The giant monument has sparked outrage over the years for the infamous statue’s Nazi-like salute and because it stood as a ‘symbol of colonialism and genocide’ for indigenous Australians.
Dozens gathered at the site on Tuesday to witness history as the Captain Cook statue was brought down in a delicate operation to be relocated to a private property in the nearby Atherton Tablelands.
Demolition contractor Martin Anton reportedly bought the statue for $1 with plans to repaint and restore the monument.
Tuesday marked the end of an era for one of Cairns’ most iconic landmarks (pictured)
‘He’s going to have a well-earned rest, he can lay down after standing for 50 years,’ he told Seven News.
‘No one can stand erect that long.’
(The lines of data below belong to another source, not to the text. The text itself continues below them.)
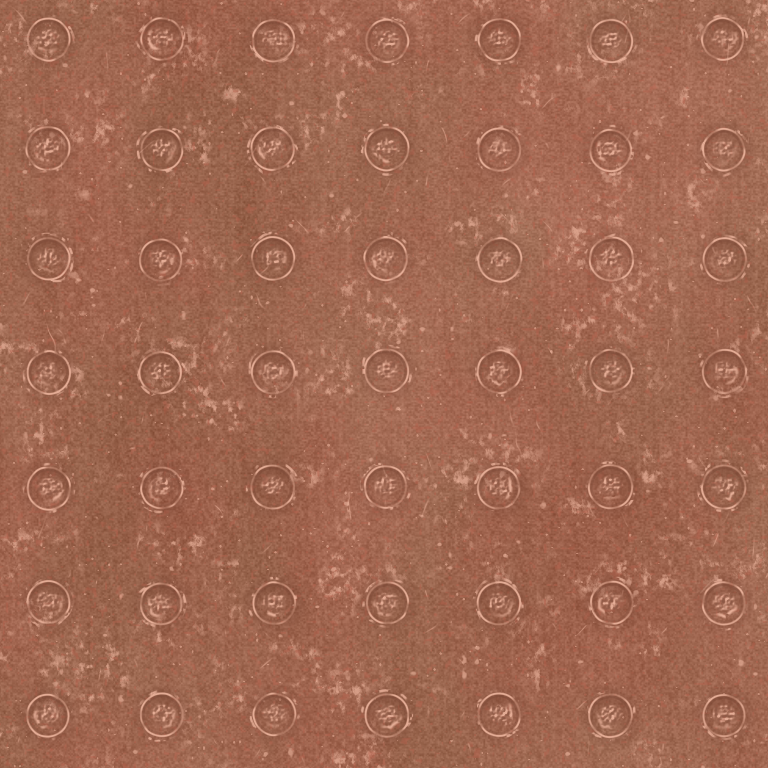
A WebGL 2 fragment shader for this texture:

```glsl
#version 300 es
precision highp float;
// Worn terracotta sheet with a seven by seven grid of small embossed round studs.

uniform vec2 u_resolution;
out vec4 fragColor;

const vec3 HIGHLIGHT = vec3(0.91, 0.69, 0.60);
const vec3 SHADOW = vec3(0.47, 0.27, 0.20);

float hash(vec2 p) {
    return fract(sin(dot(p, vec2(127.1, 311.7))) * 43758.545);
}

float noise(vec2 p) {
    vec2 i = floor(p), f = fract(p);
    f = f * f * (3.0 - 2.0 * f);
    return mix(mix(hash(i), hash(i + vec2(1, 0)), f.x),
               mix(hash(i + vec2(0, 1)), hash(i + vec2(1, 1)), f.x), f.y);
}

float fbm(vec2 p) {
    float sum = 0.0, amp = 0.5;
    for (int i = 0; i < 4; i++) {
        sum += amp * noise(p);
        p = mat2(0.8, 0.6, -0.6, 0.8) * p * 2.03 + 17.3;
        amp *= 0.5;
    }
    return sum / 0.9375;
}

// Soft-edged line of the given half width around distance zero.
float stroke(float d, float halfWidth) {
    float aa = 0.8 / min(u_resolution.x, u_resolution.y);
    return 1.0 - smoothstep(halfWidth - aa, halfWidth + aa, abs(d));
}

// One short, broken, mostly upright scratch per cell; most cells stay empty.
float scratches(vec2 uv, float cells, float seed) {
    vec2 id = floor(uv * cells), p = fract(uv * cells) - 0.5;
    float angle = 1.57 + 1.8 * (hash(id + seed) - 0.5);
    vec2 dir = vec2(cos(angle), sin(angle));
    p -= 0.3 * (vec2(hash(id + seed + 3.1), hash(id + seed + 7.7)) - 0.5);
    float wobble = 0.006 * (noise(uv * 60.0 + seed) - 0.5);
    float across = dot(p, vec2(-dir.y, dir.x)) / cells + wobble;
    float fade = smoothstep(0.34, 0.05, abs(dot(p, dir))) * step(0.68, hash(id + seed + 11.0));
    return stroke(across, 0.0008) * fade * smoothstep(0.3, 0.8, noise(uv * 110.0 + seed));
}

// Ragged flecks, one candidate per cell.
float flecks(vec2 uv, float cells, float chance) {
    vec2 id = floor(uv * cells);
    vec2 p = fract(uv * cells) - 0.5 - 0.4 * (vec2(hash(id + 2.3), hash(id + 5.9)) - 0.5);
    float d = length(p * vec2(1.0, 0.6 + hash(id + 1.4))) + 0.2 * (noise(uv * 260.0) - 0.5);
    return (1.0 - smoothstep(0.06, 0.24, d)) * step(1.0 - chance, hash(id + 4.4));
}

vec3 background(vec2 uv) {
    float streak = fbm(uv * vec2(60.0, 7.0));
    float grain = noise(uv * vec2(330.0, 300.0)) + noise(uv * 490.0 + 40.0) - 1.0;
    vec3 col = mix(vec3(0.617, 0.413, 0.320), vec3(0.639, 0.403, 0.319),
                   smoothstep(0.25, 0.75, fbm(uv * vec2(9.0, 6.0) + 9.0)));
    col += 0.09 * (fbm(uv * 4.0 + 3.0) - 0.5) + 0.05 * (streak - 0.5) + 0.075 * grain;

    // Finely rubbed patches, red specks and pale damage.
    float rub = smoothstep(0.47, 0.75, fbm(uv * vec2(20.0, 24.0) + 31.0));
    float dust = smoothstep(0.48, 0.8, fbm(uv * vec2(150.0, 120.0) + 5.0));
    col = mix(col, HIGHLIGHT, 0.75 * rub * dust);
    float red = smoothstep(0.72, 0.95, noise(uv * 210.0 + 70.0));
    col = mix(col, vec3(0.71, 0.38, 0.30), 0.5 * red);
    float damage = 0.6 * scratches(uv, 8.0, 1.7) + 0.55 * scratches(uv, 19.0, 23.0);
    damage += 0.6 * flecks(uv, 130.0, 0.05) + 0.65 * flecks(uv + 0.37, 58.0, 0.025);
    return mix(col, HIGHLIGHT, clamp(damage, 0.0, 0.85));
}

vec3 stud(vec3 col, vec2 p, vec2 id) {
    float r = length(p);
    vec2 dir = p / max(r, 1e-5);
    float wear = noise(dir * 2.2 + id * 13.7 + 50.0);
    float chipped = noise(dir * 3.0 + id * 7.9 + 90.0);
    float rough = noise(p * 260.0 + id * 31.0 + 80.0);
    float radius = 0.0274 + 0.0016 * (hash(id + 6.0) - 0.5) + 0.0012 * (wear - 0.5);

    // Dark halo, recessed bowl and the groove inside the rim.
    float inside = 1.0 - smoothstep(radius - 0.002, radius, r);
    float shade = 0.24 * smoothstep(0.046, 0.028, r) * (1.0 - inside);
    shade += inside * (0.2 + 0.2 * dir.y * smoothstep(0.008, 0.024, r));
    shade += 0.25 * stroke(r - radius + 0.0035, 0.0014);
    col = mix(col, SHADOW, shade);

    // Uneven bright rim, ragged outer arcs and a lower inner crescent.
    float light = stroke(r - radius, 0.0012) * mix(0.3, 1.0, smoothstep(0.2, 0.75, wear));
    float arc = smoothstep(0.5, 0.8, chipped) * smoothstep(0.25, 0.7, rough);
    float spread = 0.006 * noise(dir * 1.5 + id * 3.7 + 20.0);
    light += 0.85 * arc * stroke(r - radius - 0.001 - spread, 0.0016);
    float inner = length(p - vec2(0.0, 0.001)) - 0.0165 - 0.004 * (chipped - 0.5);
    float tilt = 3.0 * (hash(id + 12.0) - 0.5);
    float facing = -dir.y * cos(tilt) + dir.x * sin(tilt);
    float crescent = smoothstep(0.2, 0.95, facing) * smoothstep(0.1, 0.6, rough);
    light += (1.0 - smoothstep(0.0, 0.004, abs(inner))) * crescent * hash(id + 9.0);

    // Small crumpled rosette, lit from the upper left.
    vec2 q = p - vec2(0.0, 0.002);
    float petals = 0.5 + 0.5 * cos(6.0 * atan(q.y, q.x + 1e-6) + 6.28 * hash(id));
    float core = 1.0 - smoothstep(0.009, 0.0155, length(q * vec2(0.85, 1.1)));
    vec2 crumple = q * 300.0 + id * 19.0 + 200.0;
    float relief = noise(crumple) - noise(crumple + vec2(-0.7, 0.7));
    light += core * (0.14 + 1.5 * max(relief, 0.0));
    light += 0.35 * petals * stroke(length(q) - 0.0066, 0.0015);
    col = mix(col, SHADOW, core * clamp(-1.6 * relief, 0.0, 0.75));
    return mix(col, HIGHLIGHT, clamp(light, 0.0, 0.95));
}

void main() {
    vec2 uv = gl_FragCoord.xy / u_resolution;
    vec2 grid = (uv - vec2(0.503, 0.512)) / 0.1465;
    vec2 id = floor(grid + 0.5);
    vec2 p = (grid - id) * 0.1465;
    p.y -= 0.0045 * sin(id.y + 1.0);
    p -= 0.003 * (vec2(hash(id + 1.0), hash(id + 2.0)) - 0.5);
    fragColor = vec4(clamp(stud(background(uv), p, id), 0.0, 1.0), 1.0);
}
```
Mr Anton hopes the restored statue will eventually be erected elsewhere.
‘He’s just going to be located on-site for storage purposes until the structural engineers have had a chance to go right over him and make sure he’s as good now as he was 50 years ago,’ he told the ABC.
‘You get better with age, don’t you?’
It was the third time lucky for the removal, which was previously postponed twice due to recent wet weather.
The giant statue was suspended mid-air by a crane before being carefully placed onto the back of a truck.
The historical moment for Cairns sparked a divided community reaction.
The removal of the 10 metre statue of Captain Cook required a careful and delicate operation
‘Destroy it, take it away, it just opens up wounds,’ First Nations resident Cheryl Creed said.
Almost 20,000 people signed a petition set up by indigenous artist Emma Hollingsworth for the statue to be removed during the height of the Black Lives Matter movement.
‘Since 1972, the James Cook statue on Sheridan Street has stood as a symbol of colonialism and genocide. It’s a slap in the face to all Indigenous people,’ the petition stated.
‘For us it represents dispossession, forced removal, slavery, genocide, stolen land, and loss of culture – among many other things.’
The Captain Cook statue will be relocated to a private property in the nearby Atherton Tablelands to be restored
But some were sad to see the monument go.
‘So much of Cairns is being knocked down so it’s a question of trying to capture what you can,’ one woman told Seven News.
Some online suggested the statue be re-erected 325km north in Cooktown, a coastal town where the explorer beached his ship the Endeavour, for repairs in 1770.
James Cook University will develop a hospital at the Sheridan Street site where the statue stood for half a century.
Police were on hand to ensure the statue removal operation went according to plan